Ecological studies focus on several kinds of relationships between an organism and its environment. The first thing we need to know about any newly discovered creature or organism is how it procreates and what it eats. These are the driving forces of evolution: they dictate physical form, function and, most of all, behaviour.
- One class of relationship is called commensalism, from the Latin ‘to eat at the same table’. These are relationships where one organism gains benefits while the other is not affected.
- Another type of relationship is mutualism, where both organisms benefit.
- In sharp contrast is the parasitism relationship, where one organism benefits while the other is harmed.
Creating a commensal relationship with the planet should be a primary goal for humanity. Our wellbeing is interdependent with the wellbeing of the planet, which is also key to a comprehensive vision of human nutrition. The natural world makes human life possible, yet our current relationship with the planet is almost entirely parasitic. The famous British naturalist Sir David Attenborough referred to humanity as “a plague on the planet”, while chemist and co-creator of the Gaia Theory, James Lovelock, said that humans are “too stupid to prevent climate change”.

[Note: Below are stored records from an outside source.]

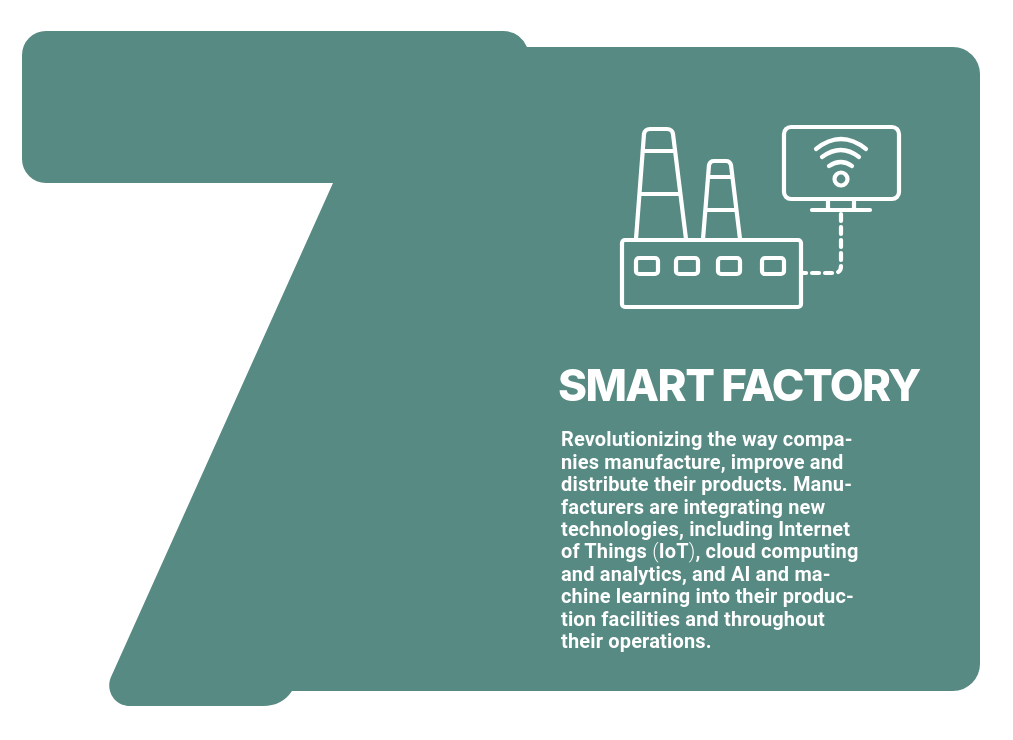
<!DOCTYPE html>
<html lang="en">
<head>
<meta charset="utf-8">
<title>7 – Smart Factory</title>
<style>
:root { --teal: #578a82; --paper: #fff; }
* { box-sizing: border-box; margin: 0; }
html, body { width: 1013px; height: 740px; overflow: hidden; background: var(--paper); }
.card { position: relative; width: 1013px; height: 740px; overflow: hidden; color: var(--paper); }
.numeral { position: absolute; inset: 0; fill: var(--teal); }
.content { position: relative; display: flex; flex-direction: column; align-items: flex-start; padding: 120px 0 0 561px; }
.factory { display: block; margin-left: 54px; fill: none; stroke: var(--paper); stroke-width: 4.2; stroke-linejoin: round; }
h1 { margin: 43px 0 0 -3px; font: 800 44px/44px Inter, sans-serif; letter-spacing: -1.6px; white-space: nowrap; }
p { margin-top: 21.4px; font: 700 20px/22.4px Roboto, sans-serif; letter-spacing: .15px; white-space: nowrap; }
.bracket { font-weight: 300; }
</style>
</head>
<body>
<main class="card">
  <svg class="numeral" width="1013" height="740" viewBox="0 0 1013 740" role="img" aria-label="Number 7">
    <path d="M46 31H503Q520 31 527 47H953A27 27 0 0 1 980 74V664A27 27 0 0 1 953 691H292Q282 706 263 706H130C115 706 105 691 111 677L333 183H46A24 24 0 0 1 22 159V55A24 24 0 0 1 46 31Z"/>
  </svg>
  <section class="content">
    <svg class="factory" width="292" height="200" viewBox="615 120 292 200" role="img" aria-label="Factory connected to a wireless monitor">
      <g class="chimneys">
        <path d="M636 239L644 134Q645 129 650 129H667Q672 129 673 134L686 239M643 151H675M639 194H680"/>
        <path d="M703 239L709 165Q710 161 714 161H726Q730 161 731 165L740 239M708 177H732M706 210H735"/>
      </g>
      <rect x="622" y="240" width="179" height="67" rx="3"/>
      <defs><rect id="window" width="22" height="16" rx="3"/></defs>
      <g class="windows">
        <use href="#window" x="636" y="258"/>
        <use href="#window" x="676" y="258"/>
        <use href="#window" x="718" y="258"/>
        <use href="#window" x="762" y="258"/>
      </g>
      <g class="monitor" stroke-linecap="round">
        <rect x="784" y="127" width="115" height="72" rx="7"/>
        <path d="M828 200V209M854 200V209M812 210H870"/>
        <circle cx="841" cy="179" r="6.5"/>
        <path d="M816 149Q841 129 866 149M822 157Q841 143 859 157M829 166Q841 158 852 166"/>
      </g>
      <path class="cable" stroke-linecap="round" stroke-dasharray="7 6" d="M841 214V266Q841 273 834 273H803"/>
    </svg>
    <h1>SMART FACTORY</h1>
    <p>Revolutionizing the way compa-<br>
    nies manufacture, improve and<br>
    distribute their products. Manu-<br>
    facturers are integrating new<br>
    technologies, including Internet<br>
    of Things <span class="bracket">(</span>IoT<span class="bracket">)</span>, cloud computing<br>
    and analytics, and AI and ma-<br>
    chine learning into their produc-<br>
    tion facilities and throughout<br>
    their operations.</p>
  </section>
</main>
</body>
</html>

What does our casual disregard for the environment say about us? We like to imagine that our relationship with nature is a kind of benign mutualism, one where we take from nature in exchange for nature having the pleasure of our company. The conundrum we face is that our whole economy is based on endless consumption; we are literally eating up the environment. As economist EF Schumacher said: “Infinite growth of material consumption in a finite world is an impossibility”.
Protein provides a good example of a human obsession creating an environmental problem. Obtaining adequate protein from our food is easy. A diet with a variety of grains, beans, vegetables, nuts and seeds provides more than sufficient protein for health and vitality. Asians (who eat less meat than Westerners) have produced concentrated, vegan, protein-rich foods for centuries—miso, soya sauce, tempeh, seitan and tofu. All plants contain protein but, for many, old meat-eating habits die hard.
Do we need Fake Meat?
Increasing numbers of people understand that meat does not represent a good food choice. Some avoid meat for ethical reasons (abuse and killing of animals), some because of the environmental impact, and some due to health concerns. Changing to a vegan diet affects social and personal habits. What if you understand all that but simply like the taste of meat, the texture of meat? What if you just feel something ‘meaty’ is required to make a satisfying meal? Don’t worry, say our food scientists, a solution is at hand. Food science is on the way to your door with fake ‘meaty stuff’.
Yes, we can make and sell soya-based hot dogs, lunch meats, imitation steaks and pies and burgers. They can taste like beef, chicken or pork. While these products are perhaps culturally fun, they do not address the issue of good nutrition. Soya is difficult to digest, that is why the people of Asia ferment it. We have to use additives, excessive salt, and extensive processing to create the ‘meaty’ taste that mimics flesh and blood. And all because we love to indulge our senses.
Bill Gates has recently backed a company called Beyond Meat. The young entrepreneur who started the company is busy producing all sorts of fake meat in his factory. He outlined his idea in an interview with Business Insider magazine.
“Meat is well understood in terms of its core parts, as well as its architecture. Meat is basically five things: amino acids, lipids and water, plus some trace minerals and trace carbohydrates. These are all things that are abundant in non-animal sources and in plants.”
This is what happens when we view food as a ‘chemical delivery system’. Beyond Meat has manufactured artificial chicken and beef in its facilities in Southern California. Ethan Brown, the brains behind the company, has attracted investment from other big shareholders. In addition to Gates and the cofounder of Twitter, the ex-CEO of McDonalds is in the game as an advisor.
Unfortunately, many think that fake meat is the best thing since sliced bread (and we know how that worked out). Fake meat is being marketed as a solution to the ‘meat problem’. But we don’t have a meat problem, we have a human problem.
According to Food Research International, manufactured faux meat uses as much energy to produce as real meat products. Given his enthusiastic support of Monsanto’s GMOs as the way to feed the world, Bill Gates has taken mistaken paths to address environmental concerns in the past. The simple fact is that many want to see things change without changing anything.
Fake meat is highly processed, manufactured food. It usually includes canola oil (which is always chemically processed), soya protein isolate (a commercial waste product that populates many vegan and vegetarian foods) and several common additives. It is not a solution to creating a healthy diet. There will be more sophisticated fake meats, some grown in vats like artificial cows that will continue to support the mind-set that we need meat. More importantly, they give the selection and preparation of our food back to the very same type of industries that created the problem in the first place.
We have already seen what happens when a good and perhaps ethical idea is bought up by a big corporation. Companies such as Amazon, Coca-Cola, Pepsi, Campbells, Kellogg’s and General Mills have already bought out several major ‘natural food brands’. In many cases the product formulations are then changed, GMO products introduced and general quality of the products decline.
But we have a choice. As consumers we can control our food quality: the route is to purchase natural, whole plant foods and establish a healthy home kitchen where we can create our own healthy meals containing a good balance of nutrients.